The rose diagram illustrates the distribution of swell sizes and swell direction, while the graph at the bottom shows the same thing but without direction information. Five colours show increasing wave sizes. The smallest swells, less than 0.5m (1.5 feet), high are coloured blue. These occurred only 65% of the time. Green and yellow show increasing swell sizes and red represents highest swells greater than >3m (>10ft). In both graphs, the area of any colour is proportional to how often that size swell happens.

The diagram indicates that the prevailing swell direction, shown by the biggest spokes, was N, whereas the the dominant wind blows from the WSW. Because the wave model grid is out to sea, sometimes a strong offshore wind blows largest waves away from Great Yarmouth and offshore. We lump these in with the no surf category of the bar chart. To keep it simple we don't show these in the rose plot.

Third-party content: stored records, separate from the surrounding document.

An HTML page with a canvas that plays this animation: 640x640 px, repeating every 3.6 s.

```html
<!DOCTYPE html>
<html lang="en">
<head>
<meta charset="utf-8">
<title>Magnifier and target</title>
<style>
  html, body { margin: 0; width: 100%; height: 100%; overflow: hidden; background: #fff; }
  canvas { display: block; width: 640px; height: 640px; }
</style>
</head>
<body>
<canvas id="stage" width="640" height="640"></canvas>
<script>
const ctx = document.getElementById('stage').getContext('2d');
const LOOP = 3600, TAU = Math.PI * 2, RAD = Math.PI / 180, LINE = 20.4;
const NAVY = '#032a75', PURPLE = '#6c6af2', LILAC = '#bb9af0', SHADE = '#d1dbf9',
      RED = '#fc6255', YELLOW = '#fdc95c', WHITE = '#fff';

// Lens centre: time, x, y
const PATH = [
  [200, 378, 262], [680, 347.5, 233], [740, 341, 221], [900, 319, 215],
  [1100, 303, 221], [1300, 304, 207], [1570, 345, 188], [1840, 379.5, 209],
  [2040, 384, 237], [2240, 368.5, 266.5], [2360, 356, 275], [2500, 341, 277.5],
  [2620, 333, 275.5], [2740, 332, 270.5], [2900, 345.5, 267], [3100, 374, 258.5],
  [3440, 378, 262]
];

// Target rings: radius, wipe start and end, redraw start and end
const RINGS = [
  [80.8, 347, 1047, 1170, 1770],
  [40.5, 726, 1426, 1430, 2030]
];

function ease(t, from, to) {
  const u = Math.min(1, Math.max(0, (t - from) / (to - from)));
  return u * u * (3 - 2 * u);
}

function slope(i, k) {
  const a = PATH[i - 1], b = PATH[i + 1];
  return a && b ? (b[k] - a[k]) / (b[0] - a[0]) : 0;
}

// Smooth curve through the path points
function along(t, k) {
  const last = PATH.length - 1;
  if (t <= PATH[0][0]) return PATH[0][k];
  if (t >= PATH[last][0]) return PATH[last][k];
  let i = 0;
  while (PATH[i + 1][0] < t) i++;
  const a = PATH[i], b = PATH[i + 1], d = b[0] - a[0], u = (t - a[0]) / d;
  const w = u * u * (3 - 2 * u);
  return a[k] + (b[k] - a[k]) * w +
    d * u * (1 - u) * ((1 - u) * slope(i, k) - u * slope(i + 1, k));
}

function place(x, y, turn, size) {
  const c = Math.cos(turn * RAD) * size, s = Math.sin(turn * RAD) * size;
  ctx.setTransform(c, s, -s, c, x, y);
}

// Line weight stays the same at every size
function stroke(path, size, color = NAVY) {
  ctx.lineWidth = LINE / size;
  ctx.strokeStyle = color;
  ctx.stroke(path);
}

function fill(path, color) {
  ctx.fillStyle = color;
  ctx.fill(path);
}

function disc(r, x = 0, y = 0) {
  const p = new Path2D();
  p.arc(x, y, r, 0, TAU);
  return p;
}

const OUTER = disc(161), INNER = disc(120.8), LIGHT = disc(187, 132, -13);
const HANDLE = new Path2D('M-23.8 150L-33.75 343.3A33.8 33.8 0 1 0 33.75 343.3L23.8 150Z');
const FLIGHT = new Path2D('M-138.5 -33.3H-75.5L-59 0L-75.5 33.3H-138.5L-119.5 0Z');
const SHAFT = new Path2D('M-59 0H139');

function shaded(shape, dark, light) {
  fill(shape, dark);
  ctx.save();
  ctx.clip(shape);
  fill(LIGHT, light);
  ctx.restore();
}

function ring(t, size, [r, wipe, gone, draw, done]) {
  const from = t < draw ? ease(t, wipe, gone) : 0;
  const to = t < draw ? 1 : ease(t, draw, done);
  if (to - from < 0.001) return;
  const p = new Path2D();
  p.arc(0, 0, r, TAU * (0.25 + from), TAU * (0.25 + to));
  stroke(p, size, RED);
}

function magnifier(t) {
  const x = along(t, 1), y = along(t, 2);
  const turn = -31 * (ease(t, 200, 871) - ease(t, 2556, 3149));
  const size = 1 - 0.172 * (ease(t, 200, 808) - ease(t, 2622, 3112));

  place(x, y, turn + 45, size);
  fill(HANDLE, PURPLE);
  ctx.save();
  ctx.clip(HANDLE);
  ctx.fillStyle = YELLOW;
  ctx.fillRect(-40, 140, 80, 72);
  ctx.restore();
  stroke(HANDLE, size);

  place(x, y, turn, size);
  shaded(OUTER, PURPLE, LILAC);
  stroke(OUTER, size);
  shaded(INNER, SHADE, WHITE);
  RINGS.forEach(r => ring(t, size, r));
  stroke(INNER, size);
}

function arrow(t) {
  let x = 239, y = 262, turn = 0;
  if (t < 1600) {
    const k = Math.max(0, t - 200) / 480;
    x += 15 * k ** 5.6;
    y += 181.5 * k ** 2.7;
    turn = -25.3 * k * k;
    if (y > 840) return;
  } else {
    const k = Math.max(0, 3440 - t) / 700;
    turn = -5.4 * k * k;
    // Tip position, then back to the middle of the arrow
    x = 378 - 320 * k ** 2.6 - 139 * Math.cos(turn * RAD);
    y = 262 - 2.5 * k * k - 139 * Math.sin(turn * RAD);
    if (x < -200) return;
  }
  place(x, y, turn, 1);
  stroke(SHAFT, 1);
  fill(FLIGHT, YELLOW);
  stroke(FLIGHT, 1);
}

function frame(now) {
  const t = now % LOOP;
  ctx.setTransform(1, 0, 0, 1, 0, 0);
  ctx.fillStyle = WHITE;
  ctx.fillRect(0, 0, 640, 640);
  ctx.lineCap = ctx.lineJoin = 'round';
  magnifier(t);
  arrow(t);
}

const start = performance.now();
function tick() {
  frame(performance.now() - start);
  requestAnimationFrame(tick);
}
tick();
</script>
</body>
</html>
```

Because wind determines whether or not waves are good for surfing at Great Yarmouth, you can select a similar diagram that shows only the swells that were predicted to coincide with glassy or offshore wind conditions. During a typical northern hemisphere autumn, swells large enough to cause clean enough to surf waves at Great Yarmouth run for about 12% of the time.

IMPORTANT: Beta version feature! Swell heights are open water values from NWW3. There is no attempt to model near-shore effects. Coastal wave heights will generally be less, especially if the break does not have unobstructed exposure to the open ocean.